Description of the task
Please say how many lines in the records contain the word "href", giving only the number.

Plain-text document sources:
━━━

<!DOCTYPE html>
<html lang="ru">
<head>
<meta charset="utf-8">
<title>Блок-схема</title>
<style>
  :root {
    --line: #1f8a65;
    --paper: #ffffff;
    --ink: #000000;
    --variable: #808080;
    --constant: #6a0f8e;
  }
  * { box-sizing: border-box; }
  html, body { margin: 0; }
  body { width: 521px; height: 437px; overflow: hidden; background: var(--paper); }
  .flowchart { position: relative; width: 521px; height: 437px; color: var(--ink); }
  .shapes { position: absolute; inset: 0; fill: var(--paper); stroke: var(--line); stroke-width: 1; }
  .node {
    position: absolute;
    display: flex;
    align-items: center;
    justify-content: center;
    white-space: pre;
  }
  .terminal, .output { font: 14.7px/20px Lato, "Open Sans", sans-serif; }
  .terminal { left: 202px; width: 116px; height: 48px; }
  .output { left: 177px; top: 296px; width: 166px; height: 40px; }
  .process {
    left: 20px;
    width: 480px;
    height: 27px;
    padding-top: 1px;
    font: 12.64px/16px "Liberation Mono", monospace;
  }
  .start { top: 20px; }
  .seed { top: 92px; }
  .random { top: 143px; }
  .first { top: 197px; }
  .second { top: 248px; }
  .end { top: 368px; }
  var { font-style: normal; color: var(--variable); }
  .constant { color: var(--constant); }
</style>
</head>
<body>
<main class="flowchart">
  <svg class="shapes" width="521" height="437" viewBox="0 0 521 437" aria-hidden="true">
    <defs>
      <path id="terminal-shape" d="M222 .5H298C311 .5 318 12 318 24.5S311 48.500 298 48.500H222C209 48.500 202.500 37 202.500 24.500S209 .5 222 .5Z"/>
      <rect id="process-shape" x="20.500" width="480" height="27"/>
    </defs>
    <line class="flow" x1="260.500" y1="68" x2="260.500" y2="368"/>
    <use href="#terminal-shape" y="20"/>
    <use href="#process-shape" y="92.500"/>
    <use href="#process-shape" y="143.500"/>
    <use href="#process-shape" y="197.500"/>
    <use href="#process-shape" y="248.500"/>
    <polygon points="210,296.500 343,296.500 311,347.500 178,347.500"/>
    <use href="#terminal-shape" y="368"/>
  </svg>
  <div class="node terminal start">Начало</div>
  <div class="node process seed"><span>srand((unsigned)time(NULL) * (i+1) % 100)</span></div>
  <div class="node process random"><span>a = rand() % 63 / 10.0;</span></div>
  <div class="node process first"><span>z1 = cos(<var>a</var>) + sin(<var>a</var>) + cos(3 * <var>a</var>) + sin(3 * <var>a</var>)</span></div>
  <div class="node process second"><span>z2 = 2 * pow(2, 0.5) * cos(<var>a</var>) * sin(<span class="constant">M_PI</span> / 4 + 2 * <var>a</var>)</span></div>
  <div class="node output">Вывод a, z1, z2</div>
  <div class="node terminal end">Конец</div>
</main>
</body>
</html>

━━━

Response
6